AHRQ would see its NITRD funding increase to $55.0 million for FY 2004, from $15.0 million in FY 2003 - an increase of $40.0 million. AHRQ focuses on research into state-of-the-art IT for use in health care applications such as computer-based patient records, clinical decision support systems, and standards for patient care data.
Department of Energy (DOE): IT R&D activities in DOE's Office of Science and NNSA constitute DOE's participation in NITRD. The Office of Science focuses on computational and networking tools that enable researchers to model, simulate, analyze, and predict complex physical, chemical and biological phenomena important to the department's overall mission. NNSA supports research developing new means of assessing the performance, safety, and reliability of nuclear weapons systems through high-fidelity computer models and simulations. Under the President's plan DOE NITRD funding would be $317 million for FY 2004, an increase of 2.3 percent, or $7 million, over the FY 2003 requested level.
National Aeronautics and Space Administration (NASA): Under the
President's plan, NASA would see largest percentage decrease in IT funding
for FY 2004 of any NITRD agency. NASA NITRD funding would shrink 8 percent
for FY 2004, down $18 million over the FY 2003 request to $195 million.
This change in requested level reflects a one-time funding increase in
FY 2003 for High End Computing Infrastructure and Applications at NASA.
NASA IT funding is focused on advancing the agency's mission to extend
U.S. technological leadership to benefit the U.S. aeronautics, Earth and
space science, and spaceborne research communities. NASA, NIH, and NSF
are alone among NITRD agencies in their support of research efforts in
all seven NITRD program component areas.
NOAA supports IT research in emerging computer technologies for improved climate modeling and weather forecasting, and for improved communications technologies to disseminate weather products and warnings to emergency responders, policymakers, and the general public.
Environmental Protection Agency: The EPA would receive $2 million
in FY 2004 under the President's plan, the same amount it received in

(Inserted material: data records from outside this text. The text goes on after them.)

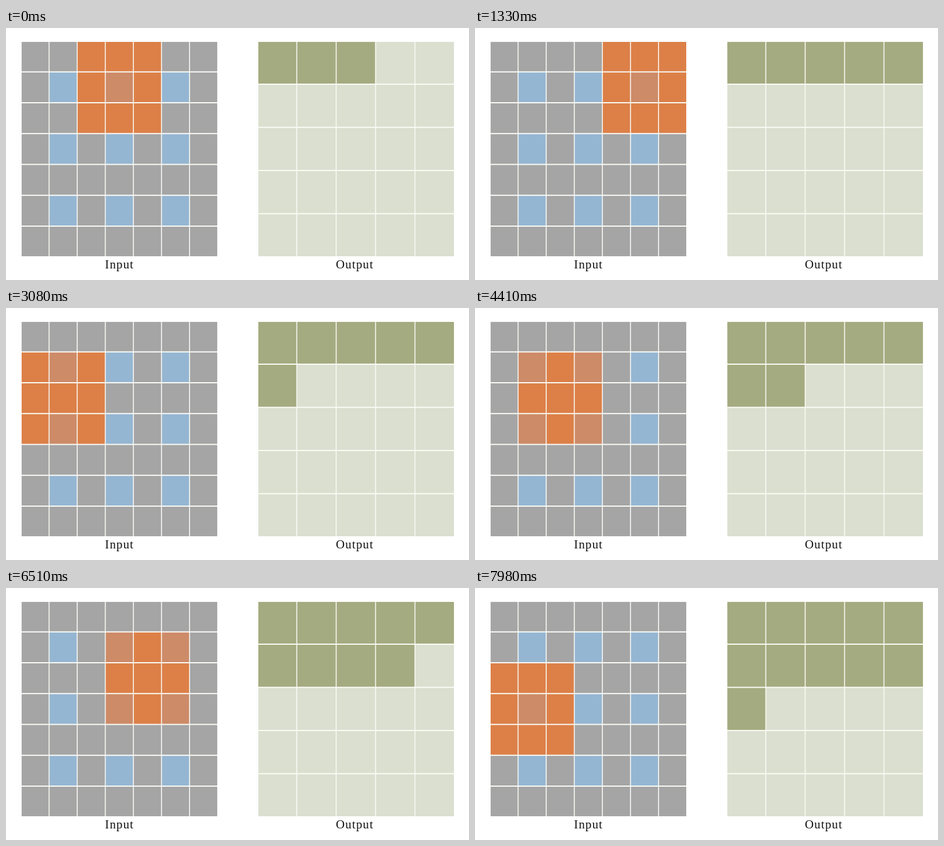
These frames come from a looping animation (800x435 px, 8 s). An HTML page:

```html
<!DOCTYPE html>
<html lang="en">
<head>
<meta charset="utf-8">
<title>Convolution over a padded input</title>
<style>
  html, body { margin: 0; width: 100%; height: 100%; overflow: hidden; background: #fff; }
  svg { display: block; width: 800px; height: 435px; }
  text { font: 21px "Liberation Serif", "Times New Roman", serif; letter-spacing: 1.15px; fill: #111; }
</style>
</head>
<body>
<svg id="stage" viewBox="0 0 800 435"></svg>
<script>
  const LOOP = 8000, FIRST_STEP = 280, STEP = 1050, START = 2;
  const COLOR = {
    gap: '#a5a5a5', value: '#95b6d2',
    kernel: '#dc8048', kernelValue: '#cd8b68',
    done: '#a5ab80', todo: '#dbdfcf', line: '#fbfbf6'
  };
  const stage = document.getElementById('stage');

  function add(tag, attrs) {
    const node = document.createElementNS('http://www.w3.org/2000/svg', tag);
    for (const key in attrs) node.setAttribute(key, attrs[key]);
    return stage.appendChild(node);
  }

  // Solid cells with thin separators on top; returns the cells row by row.
  function makeGrid(count, left, right, pitchX, originX, pitchY, originY) {
    const top = 24, bottom = 394, cells = [];
    const edge = (i, origin, pitch, low, high) =>
      Math.min(high, Math.max(low, origin + i * pitch));
    for (let row = 0; row < count; row++) {
      for (let col = 0; col < count; col++) {
        const x = edge(col, originX, pitchX, left, right);
        const y = edge(row, originY, pitchY, top, bottom);
        cells.push(add('rect', {
          x, y,
          width: edge(col + 1, originX, pitchX, left, right) - x,
          height: edge(row + 1, originY, pitchY, top, bottom) - y,
          'shape-rendering': 'crispEdges'
        }));
      }
    }
    for (let i = 1; i < count; i++) {
      const x = originX + i * pitchX, y = originY + i * pitchY;
      add('path', { d: `M${x} ${top}V${bottom}`, stroke: COLOR.line, 'stroke-width': 1.6 });
      add('path', { d: `M${left} ${y}H${right}`, stroke: COLOR.line, 'stroke-width': 2 });
    }
    return cells;
  }

  const input = makeGrid(7, 27, 365, 48.55, 25.9, 53.25, 22.5);
  const output = makeGrid(5, 435.5, 774, 68.05, 434.4, 74.55, 22.4);
  add('text', { x: 171, y: 415 }).textContent = 'Input';
  add('text', { x: 570, y: 415 }).textContent = 'Output';

  function paint(step) {
    const kernelRow = Math.floor(step / 5), kernelCol = step % 5;
    input.forEach((cell, i) => {
      const row = Math.floor(i / 7), col = i % 7;
      const hasValue = row % 2 === 1 && col % 2 === 1;
      const covered = row >= kernelRow && row < kernelRow + 3 &&
                      col >= kernelCol && col < kernelCol + 3;
      const name = covered ? (hasValue ? 'kernelValue' : 'kernel') : (hasValue ? 'value' : 'gap');
      cell.setAttribute('fill', COLOR[name]);
    });
    output.forEach((cell, i) => cell.setAttribute('fill', i <= step ? COLOR.done : COLOR.todo));
  }

  let shown = -1;
  const begin = performance.now();
  function tick(now) {
    const time = Math.max(0, now - begin) % LOOP;
    const step = START + Math.floor((time - FIRST_STEP) / STEP) + 1;
    if (step !== shown) paint(shown = step);
    requestAnimationFrame(tick);
  }
  tick(begin);
</script>
</body>
</html>
```
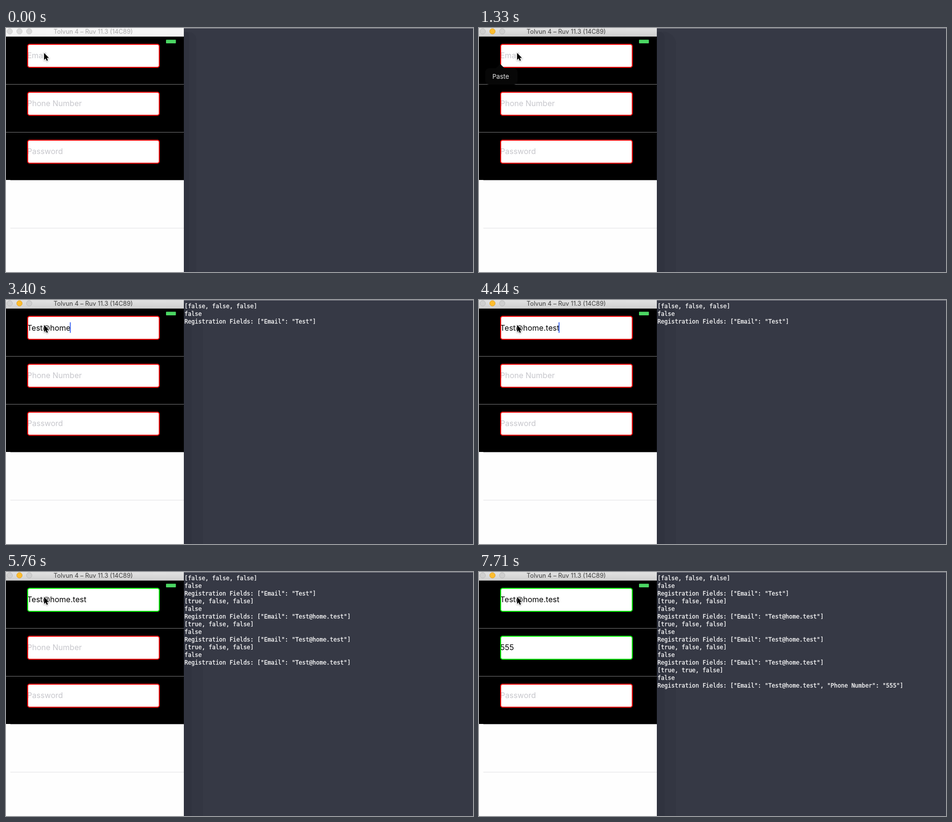
An HTML page with a canvas that plays this animation: 969 by 509 pixels, repeating every 8000 ms.

```html
<!DOCTYPE html>
<html lang="en">
<head>
<meta charset="utf-8">
<title>Form validation</title>
<style>
html, body { margin: 0; width: 100%; height: 100%; overflow: hidden; background: #363945; }
canvas { display: block; }
</style>
</head>
<body>
<canvas id="stage" width="969" height="509"></canvas>
<script>
const ctx = document.getElementById('stage').getContext('2d');
const LOOP = 8000;
const BEAT = 147.6;
const SPLIT = 369;
const UI = 'Inter, "Liberation Sans", sans-serif';
const MONO = '"DejaVu Sans Mono", monospace';
const RED = '#ff0000', GREEN = '#00f500', LINE = '#78787a';

// Keystrokes, one token per beat; an empty token is a pause.
const EMAIL_KEYS = 'T|e|st||@||h|o|me||.|t||es||t'.split('|');
const PHONE_KEYS = '5|5|5'.split('|');

// Beats at which things happen.
const ACTIVATE = 4, MENU = 7, TYPE_EMAIL = 15, EMAIL_OK = 32, TYPE_PHONE = 45, PHONE_OK = 50;
const LOG_BEATS = [19, EMAIL_OK, 39, 39, PHONE_OK];

const clamp = v => Math.min(1, Math.max(0, v));
const fadeIn = (b, start, steps) => clamp((b - start + 1) / steps);
const fadeOut = (b, start, steps) => 1 - fadeIn(b, start, steps);
const typed = (keys, start, b) => keys.slice(0, Math.max(0, b - start + 1)).join('');

function rect(x, y, w, h, color) {
  ctx.fillStyle = color;
  ctx.fillRect(x, y, w, h);
}

function text(str, x, y, font, color, align = 'left') {
  ctx.font = font;
  ctx.fillStyle = color;
  ctx.textAlign = align;
  ctx.fillText(str, x, y);
}

function rounded(x, y, w, h, r, color) {
  ctx.beginPath();
  ctx.roundRect(x, y, w, h, r);
  ctx.fillStyle = color;
  ctx.fill();
}

function polygon(x, y, points) {
  ctx.beginPath();
  points.forEach(([px, py]) => ctx.lineTo(x + px, y + py));
  ctx.closePath();
}

function titleBar(active) {
  const fill = ctx.createLinearGradient(0, 0, 0, 17);
  fill.addColorStop(0, active ? '#e2e2e2' : '#f6f6f6');
  fill.addColorStop(1, active ? '#d0d0d0' : '#f4f4f4');
  rect(0, 0, SPLIT, 18, fill);
  rect(0, 17, SPLIT, 1, active ? '#b4b4b4' : '#dedede');
  for (let i = 0; i < 3; i++) {
    const lit = active && i === 1;
    ctx.beginPath();
    ctx.arc(7.7 + i * 20.2, 7, 5.7, 0, Math.PI * 2);
    ctx.fillStyle = lit ? '#fdbd2f' : active ? '#cfcfcf' : '#dadada';
    ctx.strokeStyle = lit ? '#e0a32a' : active ? '#bababa' : '#cacaca';
    ctx.lineWidth = 1;
    ctx.fill();
    ctx.stroke();
  }
  text('Tolvun 4 – Ruv 11.3 (14C89)', 181, 12, '12.7px ' + UI, active ? '#3c3c3c' : '#a8a8a8', 'center');
}

function field(row, hint, value = '', valid = false, caret = 0) {
  const y = 33 + row * 100;
  const editing = value && caret > 0;
  rounded(45, y + 1, 273, 48, 4, '#fff');
  text(value || hint, 44, y + (editing ? 31 : 30), '16px ' + UI, value ? '#000' : '#c7c7cc');
  const end = value ? ctx.measureText(value).width - 1.5 : 1;
  ctx.globalAlpha = caret;
  rect(44 + end, y + 13.5, 2, 22, '#426bf2');
  ctx.globalAlpha = 1;
  ctx.beginPath();
  ctx.roundRect(45, y + 1, 273, 48, 4);
  ctx.lineWidth = 2;
  ctx.strokeStyle = valid ? GREEN : RED;
  ctx.stroke();
}

function pasteMenu(alpha) {
  ctx.globalAlpha = alpha;
  rounded(13, 84, 67, 34, 8, '#070707');
  polygon(44, 75, [[0, 0], [9, 9], [-9, 9]]);
  ctx.fill();
  text('Paste', 45, 106, '13.2px ' + UI, '#e6e6e6', 'center');
  ctx.globalAlpha = 1;
}

function pointer(x, y) {
  polygon(x, y, [[0, 0], [0, 14.4], [3.3, 11.4], [5.5, 16.4], [7.9, 15.4], [5.8, 10.5], [10, 10.3]]);
  ctx.save();
  ctx.shadowColor = 'rgba(0,0,0,.35)';
  ctx.shadowBlur = 3;
  ctx.shadowOffsetY = 1;
  ctx.lineWidth = 2;
  ctx.strokeStyle = '#fff';
  ctx.stroke();
  ctx.restore();
  ctx.fillStyle = '#000';
  ctx.fill();
}

function emailCaret(b) {
  if (b < TYPE_EMAIL) return clamp(1 - Math.abs(b - 11.5) / 2.5);
  return fadeOut(b, EMAIL_OK + 1, 4);
}

function phone(b) {
  rect(0, 0, SPLIT, 509, '#fefefe');
  rect(0, 18, SPLIT, 299, '#000');
  rect(0, 117, SPLIT, 1, LINE);
  rect(0, 217, SPLIT, 1, LINE);
  rect(9, 317, SPLIT - 9, 1, '#9c9c9e');
  rect(9, 417, SPLIT - 9, 1, '#e1e1e3');
  titleBar(b >= ACTIVATE);
  rounded(332, 24.5, 20.5, 7.5, 1, '#4bd763');

  const phoneCaret = b < TYPE_PHONE ? 0 : fadeOut(b, PHONE_OK, 3);
  field(0, 'Email', typed(EMAIL_KEYS, TYPE_EMAIL, b), b >= EMAIL_OK, emailCaret(b));
  field(1, 'Phone Number', typed(PHONE_KEYS, TYPE_PHONE, b), b >= PHONE_OK, phoneCaret);
  field(2, 'Password');
  pasteMenu(fadeIn(b, MENU, 3) * fadeOut(b, TYPE_EMAIL, 3));
  pointer(79, 52);
}

// Console lines printed at a beat, from the form's state at that moment.
function report(b) {
  const email = typed(EMAIL_KEYS, TYPE_EMAIL, b).replace(/@$/, '');
  const number = typed(PHONE_KEYS, TYPE_PHONE, b);
  const fields = `"Email": "${email}"` + (number && `, "Phone Number": "${number}"`);
  return [
    `[${b >= EMAIL_OK}, ${b >= PHONE_OK}, false]`,
    'false',
    `Registration Fields: [${fields}]`
  ];
}

function terminal(b) {
  rect(SPLIT, 0, 600, 509, '#363945');
  // window shadow, wider while the window is active
  const reach = b >= ACTIVATE ? 40 : 26;
  for (const w of [reach, reach * .4]) {
    rounded(SPLIT, 8, w, 520, [0, w * .65, 0, 0], 'rgba(20,20,32,.08)');
  }
  rect(SPLIT, 0, 600, 1, '#8f9097');
  ctx.strokeStyle = '#fff';
  ctx.lineWidth = .3;
  LOG_BEATS.filter(k => k <= b).flatMap(report).forEach((line, i) => {
    const y = 17 + i * 16;
    text(line, 370.2, y, '11.95px ' + MONO, '#fff');
    ctx.strokeText(line, 370.2, y);
  });
}

function draw(now) {
  const beat = Math.floor(now % LOOP / BEAT);
  terminal(beat);
  phone(beat);
  requestAnimationFrame(draw);
}
requestAnimationFrame(draw);
</script>
</body>
</html>
```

FY 2003 (and FY 2002). EPA intends to use that funding to support IT technologies
that facilitate ecosystem modeling, risk assessment, and environmental
decision making at the federal, state, and local levels.